### Exercise
Search the material below for the string "edgeColor". Return every line that holds it.

### Source data
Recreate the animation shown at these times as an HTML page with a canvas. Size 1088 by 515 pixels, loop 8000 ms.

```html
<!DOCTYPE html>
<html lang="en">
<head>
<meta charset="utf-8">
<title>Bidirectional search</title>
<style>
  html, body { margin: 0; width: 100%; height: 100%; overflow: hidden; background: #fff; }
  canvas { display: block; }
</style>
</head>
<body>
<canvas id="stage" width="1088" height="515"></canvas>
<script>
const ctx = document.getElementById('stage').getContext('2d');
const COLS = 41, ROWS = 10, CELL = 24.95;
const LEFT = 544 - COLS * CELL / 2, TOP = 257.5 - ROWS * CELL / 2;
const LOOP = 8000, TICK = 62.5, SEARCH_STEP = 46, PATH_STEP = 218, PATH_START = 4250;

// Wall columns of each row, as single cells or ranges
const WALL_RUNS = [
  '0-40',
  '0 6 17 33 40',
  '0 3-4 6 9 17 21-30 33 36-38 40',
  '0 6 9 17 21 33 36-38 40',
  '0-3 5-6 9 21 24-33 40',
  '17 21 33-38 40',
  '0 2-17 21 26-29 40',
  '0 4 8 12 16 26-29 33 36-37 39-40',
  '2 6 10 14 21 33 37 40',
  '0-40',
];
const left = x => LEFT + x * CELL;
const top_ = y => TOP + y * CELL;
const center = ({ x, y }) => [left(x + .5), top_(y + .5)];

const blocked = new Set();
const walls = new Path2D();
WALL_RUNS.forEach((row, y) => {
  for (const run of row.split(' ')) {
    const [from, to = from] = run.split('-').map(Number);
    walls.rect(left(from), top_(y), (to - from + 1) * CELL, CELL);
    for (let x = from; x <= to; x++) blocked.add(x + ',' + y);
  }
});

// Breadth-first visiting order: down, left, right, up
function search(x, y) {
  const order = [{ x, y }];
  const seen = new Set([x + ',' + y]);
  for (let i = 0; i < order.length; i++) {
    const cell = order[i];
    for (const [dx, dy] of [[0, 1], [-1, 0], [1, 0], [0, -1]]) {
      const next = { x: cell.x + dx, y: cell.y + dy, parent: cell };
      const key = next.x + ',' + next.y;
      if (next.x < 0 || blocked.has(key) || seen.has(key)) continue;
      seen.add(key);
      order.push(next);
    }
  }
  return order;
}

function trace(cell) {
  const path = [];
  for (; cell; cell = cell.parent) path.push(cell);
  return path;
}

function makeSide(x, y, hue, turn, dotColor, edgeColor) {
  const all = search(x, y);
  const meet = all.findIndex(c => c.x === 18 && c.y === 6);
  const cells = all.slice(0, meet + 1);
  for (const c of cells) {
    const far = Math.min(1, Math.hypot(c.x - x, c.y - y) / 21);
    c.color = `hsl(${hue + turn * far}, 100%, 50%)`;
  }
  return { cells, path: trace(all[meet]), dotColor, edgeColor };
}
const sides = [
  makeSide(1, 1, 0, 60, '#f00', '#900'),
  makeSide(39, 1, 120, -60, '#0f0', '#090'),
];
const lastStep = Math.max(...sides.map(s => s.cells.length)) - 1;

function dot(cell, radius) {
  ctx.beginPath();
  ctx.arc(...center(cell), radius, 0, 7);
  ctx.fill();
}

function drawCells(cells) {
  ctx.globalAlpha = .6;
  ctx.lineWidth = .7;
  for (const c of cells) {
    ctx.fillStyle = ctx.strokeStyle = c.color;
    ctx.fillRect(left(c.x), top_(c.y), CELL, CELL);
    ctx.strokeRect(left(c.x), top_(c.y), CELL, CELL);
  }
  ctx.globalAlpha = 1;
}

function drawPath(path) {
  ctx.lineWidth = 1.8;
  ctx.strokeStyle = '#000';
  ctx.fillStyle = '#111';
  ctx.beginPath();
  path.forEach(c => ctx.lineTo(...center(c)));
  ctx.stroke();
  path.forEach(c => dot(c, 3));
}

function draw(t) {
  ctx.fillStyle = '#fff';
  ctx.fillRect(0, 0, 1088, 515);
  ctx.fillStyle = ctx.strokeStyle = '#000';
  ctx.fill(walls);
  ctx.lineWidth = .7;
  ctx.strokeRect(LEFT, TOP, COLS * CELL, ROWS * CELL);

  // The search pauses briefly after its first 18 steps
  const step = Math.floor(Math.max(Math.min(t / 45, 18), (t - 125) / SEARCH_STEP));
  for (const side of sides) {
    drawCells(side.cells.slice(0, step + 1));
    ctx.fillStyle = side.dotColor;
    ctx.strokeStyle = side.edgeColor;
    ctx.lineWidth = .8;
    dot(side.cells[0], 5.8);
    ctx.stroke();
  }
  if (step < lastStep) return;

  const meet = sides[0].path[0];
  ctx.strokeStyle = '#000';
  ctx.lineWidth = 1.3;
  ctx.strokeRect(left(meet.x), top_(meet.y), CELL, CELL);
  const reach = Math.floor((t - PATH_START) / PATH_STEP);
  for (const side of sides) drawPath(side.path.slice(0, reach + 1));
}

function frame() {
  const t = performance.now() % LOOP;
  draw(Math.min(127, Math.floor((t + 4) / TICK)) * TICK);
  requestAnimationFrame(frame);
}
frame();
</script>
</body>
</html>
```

### Task answer
function makeSide(x, y, hue, turn, dotColor, edgeColor) {
  return { cells, path: trace(all[meet]), dotColor, edgeColor };
    ctx.strokeStyle = side.edgeColor;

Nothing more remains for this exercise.